The accounting and processing will take months, in addition to all the above uncertainties of eligibility. Airline reservation systems were designed to take reservations and process them, refunding maybe 5% of tickets at most. These systems will behave like a cat being pet backwards against the mat of its fur.
In short, if the Government takes this action, and if the airlines agree to the bailouts, and if the tickets are eligible, each airline will need to develop a process to facilitate these refunds. When we are apprised of this process, we will inform our customers.
It’s important to remember that tripcentral.ca or any other travel agency does not have your money. When the travel service is charged to your credit card, the funds go into the airline or travel supplier’s bank account, and we then earn a small commission settled separately.

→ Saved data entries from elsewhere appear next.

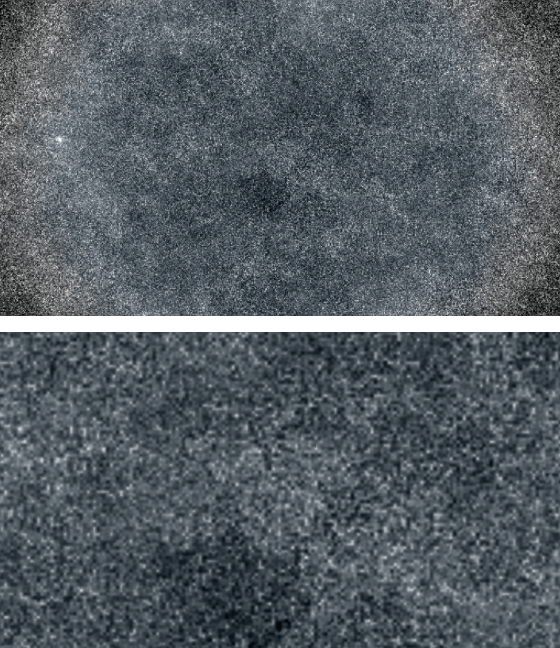
Top, the full canvas; bottom, a detail of the centre.
Give the GLSL for this texture, as a WebGL 1 fragment shader.

```glsl
precision highp float;
uniform vec2 u_resolution;

float hash(vec2 p) {
  vec3 q = fract(p.xyx * 0.1031);
  q += dot(q, q.yzx + 33.33);
  return fract((q.x + q.y) * q.z);
}

float noise(vec2 p) {
  vec2 i = floor(p), f = fract(p);
  f = f * f * (3.0 - 2.0 * f);
  return mix(mix(hash(i), hash(i + vec2(1, 0)), f.x),
             mix(hash(i + vec2(0, 1)), hash(i + vec2(1, 1)), f.x), f.y);
}

float fbm(vec2 p) {
  float sum = 0.0, amp = 0.5;
  for (int i = 0; i < 5; i++) {
    sum += amp * noise(p);
    p = mat2(1.6, 1.2, -1.2, 1.6) * p + 7.3;
    amp *= 0.56;
  }
  return sum / 1.07;
}

// Thin bright threads along the mid level of warped noise
float filaments(vec2 p) {
  vec2 warp = vec2(fbm(p + 3.1), fbm(p + 17.7)) - 0.5;
  return exp(-20.0 * abs(fbm(p + 1.6 * warp) - 0.5));
}

float blob(vec2 p, vec2 center, vec2 size) {
  vec2 q = (p - center) / size;
  return exp(-dot(q, q));
}

float segment(vec2 p, vec2 a, vec2 b) {
  vec2 ab = b - a;
  return length(p - a - ab * clamp(dot(p - a, ab) / dot(ab, ab), 0.0, 1.0));
}

// One jittered point of light in some of the cells
float stars(vec2 p, float scale, float share) {
  vec2 cell = floor(p * scale);
  vec2 spot = 0.25 + 0.5 * vec2(hash(cell + 11.0), hash(cell + 47.0));
  float r = length(fract(p * scale) - spot) / scale;
  float lit = step(1.0 - share, hash(cell + 83.0));
  return lit * (0.4 + 0.6 * hash(cell + 5.0)) * exp(-r * r / 0.000008);
}

void main() {
  vec2 p = gl_FragCoord.xy / u_resolution.y;
  p.x += 0.5 * (16.0 / 9.0 - u_resolution.x / u_resolution.y);

  float cloud = fbm(p * 4.0 + 20.0) - 0.5;
  float mottle = fbm(p * 19.0 + 5.0) - 0.5;
  float web = 0.6 * filaments(p * 5.0) + 0.4 * filaments(p * 12.0 + 40.0);
  float rim = length((p - vec2(0.87, 0.5)) / vec2(0.82, 0.75));

  // Pale outer ring falling off to dark corners
  float tone = 0.305 + 0.1 * smoothstep(0.35, 1.0, rim);
  tone -= 0.23 * smoothstep(0.98, 1.3, rim + 0.4 * cloud);
  tone += 0.22 * cloud + 0.2 * mottle + 0.1 * web;

  // Local glow and shadow
  tone += 0.06 * blob(p, vec2(0.24, 0.52), vec2(0.18, 0.24));
  tone -= 0.05 * blob(p, vec2(0.95, 0.6), vec2(0.25, 0.12));
  tone -= 0.04 * blob(p, vec2(0.4, 0.78), vec2(0.16, 0.12));
  tone -= 0.13 * blob(p + 0.1 * mottle, vec2(0.85, 0.365), vec2(0.17, 0.065));
  float crack = segment(p + 0.04 * mottle, vec2(0.855, 0.33), vec2(0.93, 0.39));
  tone -= 0.1 * exp(-crack * crack / 0.00003);

  // Fine grain, stronger in the bright threads
  float grain = 0.5 * (noise(p * 205.0) + noise(p * 287.0 + 31.0)) - 0.5;
  tone += grain * (0.42 + 0.25 * web + 0.15 * smoothstep(0.7, 1.1, rim));
  tone += 0.5 * max(grain - 0.2, 0.0);

  // Scattered stars, denser to the right, and one bright core
  float side = smoothstep(0.6, 1.7, p.x);
  tone += 0.4 * stars(p, 22.0, 0.04 + 0.16 * side);
  tone += 0.25 * stars(p + 3.0, 45.0, 0.04 + 0.12 * side);
  tone += 0.4 * blob(p, vec2(0.192, 0.56), vec2(0.009));
  tone += 0.13 * blob(p, vec2(0.192, 0.56), vec2(0.035));

  // Blue-grey heart, neutral rim
  float cool = 1.0 - 0.85 * smoothstep(0.75, 1.1, rim + 0.3 * cloud);
  cool *= 1.0 - 0.4 * smoothstep(0.4, 0.8, tone);
  vec3 color = tone + mix(vec3(0.004, 0.0, -0.004), vec3(-0.036, 0.002, 0.032), cool);
  gl_FragColor = vec4(clamp(color, 0.03, 1.0), 1.0);
}
```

Who is the Villain in this story?
It’s easy to dump on the airlines – they took the money in advance and never provided the service. It would be one thing if there was a rogue airline doing this, but frankly, this is how the entire international airline regime works worldwide. It’s not like our Canadian based airlines are worse than others. Our airlines compete every day with foreign airlines and this is a good thing for consumers. All of them have evolved to take the money in advance and compete heavily on price. No jurisdiction in the world is regulating airline financial statements (maybe they should).
Our airlines have not been given specific bailout money like other countries – namely the US, Europe and elsewhere. Our airlines bled financially as the lockdowns began, flying empty planes out, returning Canadians home.
It’s even easier to dump on us. We sold you the tickets and we answer our phones and emails quickly compared to the airlines and suppliers. Unfortunately, we’ve grown a layer of Teflon – and there’s really nothing we can control in the situation.
The federal government is an easy target. They should have been regulating airline financial statements for years in preparation for this kind of event. However, no other jurisdiction was doing so either, putting our Canadian based airlines at risk if they were subject to one set of rules, and foreign carriers another. It’s been looked at before, and governments around the world decided “hands-off” this kind of regulation in order to keep fares competitive. Maybe this will change in the future, or maybe there will be a passenger protection fund to cover these kinds of risks that private insurance doesn’t cover.
Blame the virus? I guess, but it doesn’t care, and it won’t refund either.
If you are waiting with travel credits: No one thought this was going to last this long or be this big. And as a result, the Government is working through this with the airlines. We ask you to be patient and we will communicate as soon as we have something tangible.
Meanwhile, travel has never been so flexible to book, change, cancel
At this time, Canadians are required to self-isolate for 14 days on return from another country. Calgary has a pilot project in effect offering the choice of a two-day waiting period for a negative test and a follow-up test four days later. Premier Ford of Ontario is looking for something similar. This will evolve as our testing and contact tracing capabilities expand.
Vaccines are coming – hopefully in Q1 for health care workers and vulnerable groups, and Q2 for those of us who want it or need it to travel. This is uncertain.
It doesn’t mean you can’t book travel – you just need to be aware of the deposit, final payment dates, non-refundable dates, cancellation waivers and insurance options. Things are far more complicated than they used to be. It takes us twice as long to book someone as a result.
Savvy folks are even booking cruises now for Q3 and Q4 2021, and 2022 knowing that the CDC Guidelines have been published and will be in effect. Prices will be great, and there’s nothing to lose if you book a refundable deposit fare.
And there’s always the ability for us to book your airfare and hotel separately (not as a package) at the last minute to reduce the risk of cancellation. No matter what, we will be here for you when you’re ready.